Student loan forgiveness is a step in the right direction, but it doesn’t target the core issue. The truth is that college isn’t worth it if you’re in the working or middle classes and can’t reasonably pay your tuition. When taking on student loans, the goal is for you to get a return on that investment. You need your money to work while you study, so you can eventually work for more money post-graduation.
I say this as someone who is only now, in my third year of my master’s, having to pay the majority of my tuition. I got lucky in my undergrad and luckier still during the first two years of my master’s in spite of my lack of financial literacy.
What Your Mentors Tell You
Teacher after teacher, counselor after counselors. Parents, too. Everyone told me that college was the next step. But, as someone who couldn’t vote in the presidential election the year I graduated, I had no clue what it meant to sign on for that much debt.
I lived off-campus with family for free, which saved me half of my tuition. The other half was paid by Cal Grants, aside from a couple thousand I paid out-of-pocket. If I hadn’t gotten room and board free, received state funding, and chosen a “cheap,” public institution, I’d be stuck. I’d be one more of countless people stuck in debt.
Hot Take on Financial Literacy
Financial education is underrated. From the moment we’re born to deciding on college, we are not prepared for the huge decision that is college. When I said I’d attend, I wasn’t thinking about the price tag I’d likely be paying for thirty years. Most of us made this decision in the middle of our senior years before we can drive without an “adult,” buy alcohol, or probably vote.

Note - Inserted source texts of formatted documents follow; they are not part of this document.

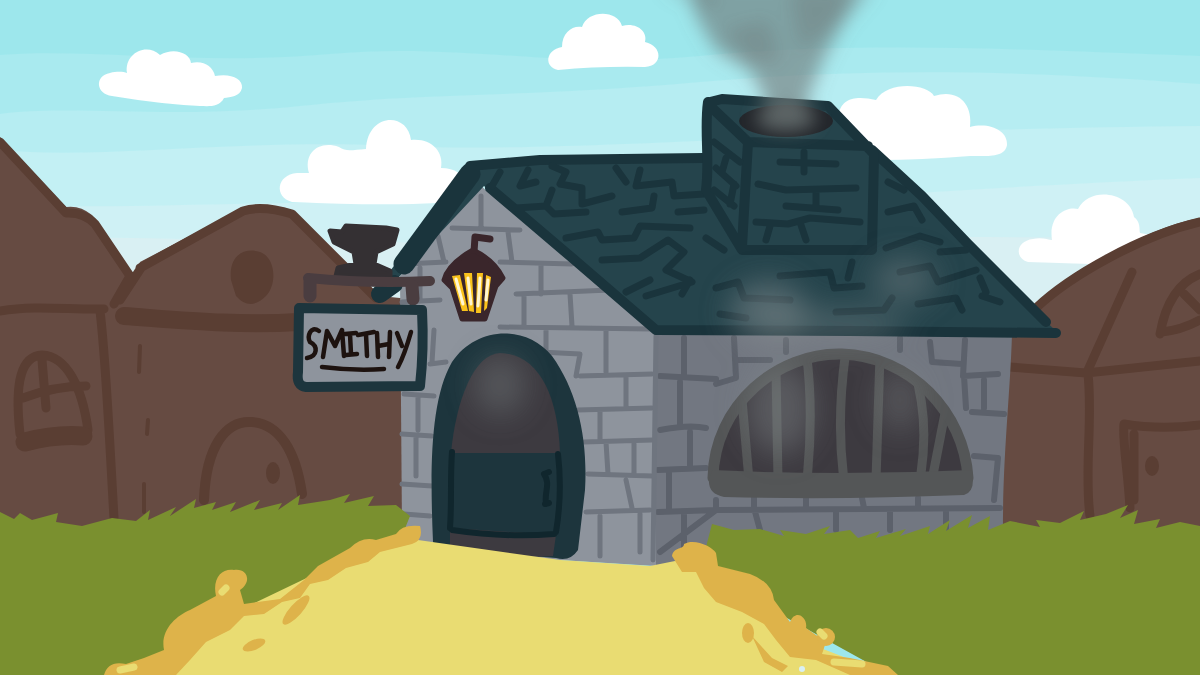
<!DOCTYPE html>
<html lang="en">
<head>
<meta charset="utf-8">
<title>Village smithy</title>
<style>
:root{
--sky-1:#9de7ec;--sky-2:#a9eaef;--sky-3:#b6edf2;--sky-4:#c3f0f4;--sky-5:#cff1f5;--sky-6:#d9f0f3;
--cloud:#fff;--hut:#664b42;--hut-line:#5a3e33;
--grass:#7a902f;--path:#e9dc72;--path-edge:#deb34a;
--stone:#8e949d;--stone-line:#6f757f;--stone-dark:#727781;--stone-dark-line:#5c616b;
--roof:#25444c;--roof-line:#1a343c;--door:#1d353d;--door-line:#10262d;
--inside:#3d3a40;--bars:#545657;--iron:#343033;--bracket:#4a3d40;
--lamp:#3a262b;--glow:#f9c21c;--ink:#1d120f;--smoke:#6d7677;
}
html,body{margin:0;overflow:hidden}
svg{display:block;width:1200px;height:675px}
.stroke{fill:none;stroke-linecap:round;stroke-linejoin:round}
.hut{fill:var(--hut);stroke:var(--hut-line);stroke-linejoin:round}
.hut-line{stroke:var(--hut-line)}
.mortar{stroke:var(--stone-line);stroke-width:5}
.mortar-dark{stroke:var(--stone-dark-line);stroke-width:6}
.tiles{stroke:var(--roof-line);stroke-width:7}
.cloud{fill:var(--cloud)}
</style>
</head>
<body>
<svg viewBox="0 0 1200 675" role="img" aria-label="A stone smithy with a smoking chimney at the end of a yellow path">
<defs>
<filter id="soft" x="-50%" y="-50%" width="200%" height="200%"><feGaussianBlur stdDeviation="9"/></filter>
<filter id="haze" x="-50%" y="-50%" width="200%" height="200%"><feGaussianBlur stdDeviation="15"/></filter>
<clipPath id="window-opening"><path d="M716 474C720 400 780 353 842 355C910 357 962 410 967 474Z"/></clipPath>
</defs>

<g id="sky">
<rect width="1200" height="675" fill="var(--sky-1)"/>
<path fill="var(--sky-2)" d="M0 55C90 48 200 66 330 54S560 70 700 56S1000 48 1200 56V400H0Z"/>
<path fill="var(--sky-3)" d="M0 114C70 104 170 120 300 106S520 98 700 82S1050 72 1200 84V400H0Z"/>
<path fill="var(--sky-4)" d="M0 150C100 160 240 138 400 146S800 130 1200 126V400H0Z"/>
<path fill="var(--sky-5)" d="M0 204C140 212 300 196 480 206S900 190 1200 178V400H0Z"/>
<path fill="var(--sky-6)" d="M0 240C140 232 300 248 500 240S1000 240 1200 236V400H0Z"/>
</g>

<g id="clouds" class="cloud">
<path d="M112 96C96 94 94 76 110 73C118 71 124 72 127 73C124 54 146 42 160 55C174 47 190 53 191 63C203 60 213 66 215 76C230 73 243 78 242 88C240 97 230 97 224 98C219 108 207 106 200 106Q160 104 112 96Z"/>
<path d="M558 70C544 67 545 50 562 47C562 32 573 25 582 27C587 10 617 9 622 26C637 22 648 32 645 42C663 46 663 66 645 67Q600 66 558 70Z"/>
<path d="M292 202C274 197 276 175 297 173L309 173C303 152 320 140 339 147C346 152 352 150 366 149C368 112 408 112 411 140C432 138 444 152 441 168C455 168 464 174 466 186L440 203Q380 206 292 202Z"/>
<path d="M838 118C840 96 858 96 876 100C888 80 928 84 934 96C958 88 973 104 970 127C990 122 1008 131 1007 145C1005 158 986 156 970 156Q920 160 880 160Z"/>
<path d="M1028 262C1014 258 1016 241 1033 239C1042 237 1048 240 1052 240C1048 214 1068 206 1078 209C1090 186 1130 192 1134 217C1141 222 1139 230 1140 233L1162 237L1090 264Z"/>
</g>

<g id="village" class="hut" stroke-width="9">
<path stroke="none" d="M0 137L66 207Q80 205 92 215L134 276L140 262L243 208Q258 200 294 212L380 296L420 300V540H0Z"/>
<path class="stroke" d="M0 142L66 213Q84 212 95 224L130 276L114 304M0 311C36 305 70 310 104 309M100 311C106 360 110 450 114 518M140 268L243 211Q262 205 292 214L376 298M120 300L141 268"/>
<path class="stroke" d="M124 316C180 320 240 326 298 322" stroke-width="18"/>
<path fill="var(--hut-line)" stroke="none" d="M231 280C228 254 246 247 260 252C275 257 278 283 266 296Q250 312 236 296Z"/>
<path class="stroke" d="M20 434C14 380 22 356 42 355C66 356 82 386 88 430M42 360L46 408M23 398Q54 386 86 386" stroke-width="9"/>
<path class="stroke" d="M25 442Q55 434 83 436" stroke-width="19"/>
<path class="stroke" d="M204 500C206 446 226 420 252 422C280 424 296 452 302 494" stroke-width="10"/>
<ellipse cx="273" cy="473" rx="7" ry="11" fill="var(--hut-line)" stroke="none"/>
<path class="stroke" d="M148 420L147 434M140 346L139 372M144 484V512" stroke-width="4"/>
<path stroke="none" d="M1030 312C1060 282 1140 228 1200 218V540H990V330Z"/>
<path class="stroke" d="M1036 308C1070 276 1140 236 1200 222M1010 367L1086 373L1200 361M1088 370L1132 272M1088 374C1093 420 1084 470 1090 516M1160 334C1166 300 1180 282 1200 274M1162 332Q1182 330 1200 320M1184 294L1200 310M1130 508C1128 470 1122 440 1124 424Q1160 430 1200 425M1134 434V500"/>
<ellipse cx="1152" cy="466" rx="7" ry="10" fill="var(--hut-line)" stroke="none"/>
</g>

<g id="smithy">
<path id="side-wall" fill="var(--stone-dark)" d="M654 330L1012 334C1010 400 1002 460 1003 545L654 568Z"/>
<path class="stroke mortar-dark" d="M660 376L716 379M684 338V376M734 338L736 378L716 384M735 360H770M660 430Q690 424 706 428M680 382V426M658 470L706 468M690 432V468M669 472V510M658 512L716 510M684 514V552M716 500V510L660 552M716 510L1000 508M754 498V508L760 530M806 498V508M862 498L864 508M918 498V508M836 512V530M890 512V530M946 512V528M965 340L963 376L998 374M964 376L966 408M930 342L932 362L962 364M972 412L1004 414M984 380V408M974 456L998 458L994 500M900 338V350M786 340V352"/>

<path id="front-wall" fill="var(--stone)" d="M481 186L656 332V566L430 552L402 528L400 276Z"/>
<path class="stroke mortar" d="M481 196V228M452 228L520 230M438 236L444 262M508 232L512 262M404 264L446 262M500 262L572 264M541 264V294M516 294L610 290M524 296V326M570 294L572 326M402 302L440 300M420 268V300M500 327L650 329M546 330V352M606 330V372M434 330L432 362M430 364L446 362M540 352L580 354L576 376M580 376L652 374M626 376V408M404 394L434 396M418 398V430M578 410L652 408M600 412V440M402 434L432 436M584 442L652 440M634 444V474M416 438V476M588 474L652 476M606 442L608 474M402 484L432 486M626 480L632 508M586 512L650 510M404 514L430 516M600 516V556M640 514V552"/>
<path class="stroke" d="M656 336L653 560" stroke="var(--stone-line)" stroke-width="5"/>

<g id="roof">
<path fill="var(--roof)" d="M468 164L540 158L704 158L880 158L950 228L1058 333L656 332L484 186L398 278L372 296Z"/>
<path class="stroke" stroke="var(--roof-line)" stroke-width="10" d="M470 166L540 160L704 158M872 150L922 196L968 244L1046 322M656 330L850 331L1056 333M490 188L570 256L656 330"/>
<path class="stroke" stroke="var(--roof-line)" stroke-width="21" d="M470 174L404 264"/>
<path class="stroke" stroke="var(--roof-line)" stroke-width="18" d="M380 294L394 284"/>
<path class="stroke tiles" d="M500 172L492 186M528 170L520 186L536 182M552 166L566 172L560 184L582 188L582 204L612 196M516 208L546 206L554 214L586 212M546 206L552 190M640 170L636 186L672 182L674 196L704 194M616 168L626 182M566 238L598 232L602 240L634 238L640 226L690 228M622 212L652 208L654 196M602 260L640 258L668 240L684 252L666 270L692 282L646 296M678 212L704 210M690 280L682 294M626 292L650 280M706 238L724 250M716 288L738 282L744 298L790 300M720 314L746 318M780 276L830 272L834 288L862 286M836 312L884 310L892 298M852 262L848 278M886 248L920 236L940 242M888 212L914 206L922 220M900 272L930 266L938 282L976 270M918 304L956 298L962 310M940 252L966 250M982 296L1000 302M888 182L904 190M980 278L986 292"/>
</g>

<g id="chimney">
<path fill="var(--roof)" d="M708 100L828 106L870 150L872 250L742 252L704 192Z"/>
<path class="stroke" stroke="var(--roof-line)" stroke-width="10" d="M710 102L722 99L828 106L874 154L872 250M708 102C704 130 710 160 706 190L742 250L870 250M710 106L748 142L742 246M748 142L868 146"/>
<path class="stroke tiles" stroke-width="6" d="M780 162L836 164M804 152V172M758 184L786 190L856 188M786 206L838 210M816 190V208M756 222L788 224L810 218L860 222M770 226L766 240M800 222L806 240M714 142L740 162M716 168L736 186M726 158L722 172M714 190L734 206M734 184L730 204"/>
<ellipse cx="786" cy="121" rx="47" ry="16" fill="#22252a"/>
</g>

<g id="forge-window">
<path fill="var(--inside)" d="M716 474C720 400 780 353 842 355C910 357 962 410 967 474Z"/>
<g clip-path="url(#window-opening)">
<g class="stroke" stroke="var(--bars)" stroke-width="9"><path d="M742 400L749 480M776 370L778 480M806 350Q814 410 807 480M846 350Q836 420 844 480M880 355L876 480M914 370Q930 420 920 480M946 408L932 480"/></g>
</g>
<path class="stroke" stroke="var(--bars)" stroke-width="11" d="M713 478C714 405 778 352 842 354C910 356 964 412 968 478"/>
<path fill="var(--bars)" d="M712 470Q840 476 972 470Q976 492 964 495Q840 500 724 497Q708 494 709 480Z"/>
</g>

<g id="door">
<path fill="var(--door)" d="M433 542C430 470 430 400 452 362C476 326 526 324 552 356C578 392 588 440 585 490L578 550Q570 562 556 558L450 549Q436 550 433 542Z"/>
<path fill="var(--inside)" d="M451 453C456 400 474 354 500 353C538 354 558 394 560 453Z"/>
<path fill="var(--inside)" d="M450 528L556 535L553 556Q500 560 450 549Z"/>
<path class="stroke" stroke="var(--door-line)" stroke-width="6" d="M452 452C450 480 452 500 450 528M452 530Q506 538 554 534M558 454C561 480 560 508 556 532M544 474C551 484 544 492 546 504M544 474L549 472M545 504L549 503"/>
</g>
</g>

<g id="lantern">
<path class="stroke" stroke="var(--lamp)" stroke-width="7" d="M490 239L475 237L474 252"/>
<path fill="var(--lamp)" stroke="var(--lamp)" stroke-width="5" stroke-linejoin="round" d="M473 250Q448 264 444 280L452 288L462 319L485 319L496 286L503 278Q494 260 473 250Z"/>
<path fill="var(--glow)" d="M452 276L460 275L468 311L462 311ZM464 273L472 273L474 312L469 311ZM477 273H483L481 313L476 313ZM486 275L491 277L487 308L484 311Z"/>
<path class="stroke" stroke="#fff6d2" stroke-width="3" d="M456 279L463 304M468 278L471 304M480 278L478 306M488 280L486 300"/>
</g>

<g id="hanging-sign">
<path fill="var(--iron)" stroke="var(--iron)" stroke-width="5" stroke-linejoin="round" d="M330 231L342 232L346 226L386 228L397 230L393 244L376 252L374 264L390 271V276H336L338 268L356 264L354 252L334 242Z"/>
<g class="stroke" stroke="var(--bracket)"><path stroke-width="10" d="M308 278Q370 284 430 281"/><path stroke-width="13" d="M310 282V296M412 286L413 299"/></g>
<path fill="var(--stone)" stroke="var(--door)" stroke-width="10" stroke-linejoin="round" d="M299 308L422 310Q424 350 420 386L306 387Q296 386 298 372Z"/>
<g class="stroke" stroke="var(--ink)" stroke-width="4.5" role="img" aria-label="SMITHY">
<path d="M319 331C310 325 307 337 310 342C318 346 318 356 307 358"/>
<path d="M323 357L327 331L335 346L342 330L344 356"/>
<path d="M345 334L356 333M350 334L351 354M346 355L357 354"/>
<path d="M358 335L374 332M366 334L367 356"/>
<path d="M377 333L378 357M390 332L389 357M378 346L389 344"/>
<path d="M397 333L402 346M411 332C407 346 404 356 398 367"/>
<path d="M322 367Q354 371 384 369"/>
</g>
</g>

<g id="ground">
<path fill="var(--grass)" d="M0 512L14 519L20 513L32 520L58 513L56 522L82 526L112 518L136 521L150 510L148 520L176 507L170 516L196 499L194 508L216 502L212 510L236 502L230 512L260 500L254 510L282 503L278 510L300 495L298 505L330 500L350 494L344 503L374 496L368 506L396 505L410 516L402 536L420 552L110 675H0Z"/>
<path fill="var(--grass)" d="M712 524L734 530L760 529L784 536L780 530L806 534L830 526L824 534L850 530L858 538L880 531L876 538L906 529L900 536L930 526L928 534L950 520L946 531L972 515L968 528L990 516L988 530L1010 521L1040 527L1036 520L1060 523L1084 511L1080 520L1106 514L1128 505L1120 518L1138 510L1134 524L1160 519L1156 528L1180 522L1200 526V675H890L700 570Z"/>
<path fill="var(--path)" d="M150 675L240 610L340 562L418 540L560 560L650 566L690 558L760 600L800 640L890 675Z"/>
<g id="path-edges" fill="var(--path-edge)">
<path d="M104 675Q108 660 126 664L144 658L164 650C160 630 176 616 190 610L216 596C212 578 222 568 234 570C248 568 252 582 240 590L244 604L280 599L304 580L318 566L350 548Q362 536 376 540L396 534Q402 524 420 526Q424 540 412 544L380 552L368 562L346 568L328 580L310 584L300 598L282 602L264 614L244 616L230 630L206 642L190 660L176 675Z"/>
<ellipse cx="254" cy="645" rx="12" ry="5" transform="rotate(-22 254 645)"/>
<ellipse cx="296" cy="610" rx="19" ry="6" transform="rotate(-48 296 610)"/>
<path d="M672 556C674 546 684 550 684 544C694 538 712 546 716 553L718 566L750 574Q772 582 774 600L790 622C796 608 808 618 806 628L826 642L822 654L850 658L888 666L898 675H850L816 660L790 657L776 640L764 624L742 612L716 602L704 588L696 572L682 572Z"/>
<circle cx="826" cy="637" r="9"/>
<ellipse cx="748" cy="633" rx="6" ry="10"/>
<path d="M752 636L772 658L788 666L782 672L764 662Z"/>
</g>
<path class="stroke" stroke="var(--path)" stroke-width="7" d="M120 670L134 667M226 588L222 592M820 632L824 636M834 662L862 664"/>
<circle cx="802" cy="669" r="3" fill="var(--sky-6)"/>
</g>

<g id="smoke" fill="var(--smoke)">
<g filter="url(#soft)">
<path opacity=".62" d="M690 -20L860 -20L842 24L822 62L804 108L768 106L752 72L716 50L696 16Z"/>
<path opacity=".35" d="M660 -14L720 -10L706 10ZM790 -10L876 -14L850 16L800 50ZM724 30L768 20L780 60L750 64Z"/>
<ellipse cx="786" cy="118" rx="30" ry="13" opacity=".8"/>
</g>
<g filter="url(#haze)" fill="#8a9193">
<ellipse cx="768" cy="312" rx="38" ry="30" opacity=".5"/>
<ellipse cx="904" cy="280" rx="32" ry="22" opacity=".38"/>
<ellipse cx="836" cy="326" rx="70" ry="18" opacity=".35"/>
<ellipse cx="780" cy="408" rx="34" ry="46" opacity=".38"/>
<ellipse cx="900" cy="400" rx="22" ry="32" opacity=".3"/>
<ellipse cx="500" cy="385" rx="26" ry="30" opacity=".32"/>
</g>
</g>
</svg>
</body>
</html>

Student Loan Forgiveness
With all of this talk about “forgiving student loans,” we’re putting a (much-needed yet insufficient) Band-Aid on the problem rather than doing the work to fix it. Higher education takes too much from young people before they’re old enough to understand the weight of their actions. It’s “the next step” rather than considered as seriously as marriage or buying a house. We don’t have the same visceral fear or stress about taking that debt on until we’re seeing our barely-there net-worth’s plummet.
College is a Privilege
It’s a privilege to attend college, and I’m grateful that I did. But, I see the effects of debt on the people around me; I see the way it affects their decision to get a house now or later. They decide between twenty people at their wedding or a hundred, to go to their dream destination or one an hour from home.
Just like it’s a privilege to attend college, it’s also a privilege to understand what student loan debt means. We tell our high school students that it’s “the way out.” Yet, we don’t tell them how they should avoid incurring debt as much as possible. Instead of spending time educating young people about debt and student loans, we have them take quizzes about which college is right for them. We invite speakers to talk about the benefits of college. We even tell students to take classes solely designed to prepare them for college.
We See the Problem, Now What?
Student loan forgiveness acknowledges the problem that we all know exists, but it doesn’t solve the problem. It doesn’t educate young people on the severity of making a decision before they’ve graduated from high school.
Student loan determines the amount of money you’ll allocate away from the life you want and toward the life you left behind. College is only worth it when that one four-year decision you made at eighteen doesn’t limit what you can do with the opportunity that degree gave you. If the point of college is to open up job opportunities for financial security, then any student loans that keep you from achieving financial security outweigh the benefits of getting a degree.
To Attend or Not To Attend
As a college graduate who has always loved learning, I’d tell everyone to attend college if it aligns with their goals. Get a degree to give you financial stability. Get a degree to qualify you for your dream job. Don’t get a degree if the university charges more than any mortgage you’d be willing to pay. Paying tuition is an investment in yourself and I’d argue it’s a necessary investment, but it shouldn’t be your only investment.
Diversify your investments and understand that college isn’t the only path. Sometimes, the best option is to put it off for a better time in your life. Choose an institution that fits your needs financially, academically, and logistically because, no matter what the college entrance season makes you think, colleges should fit you.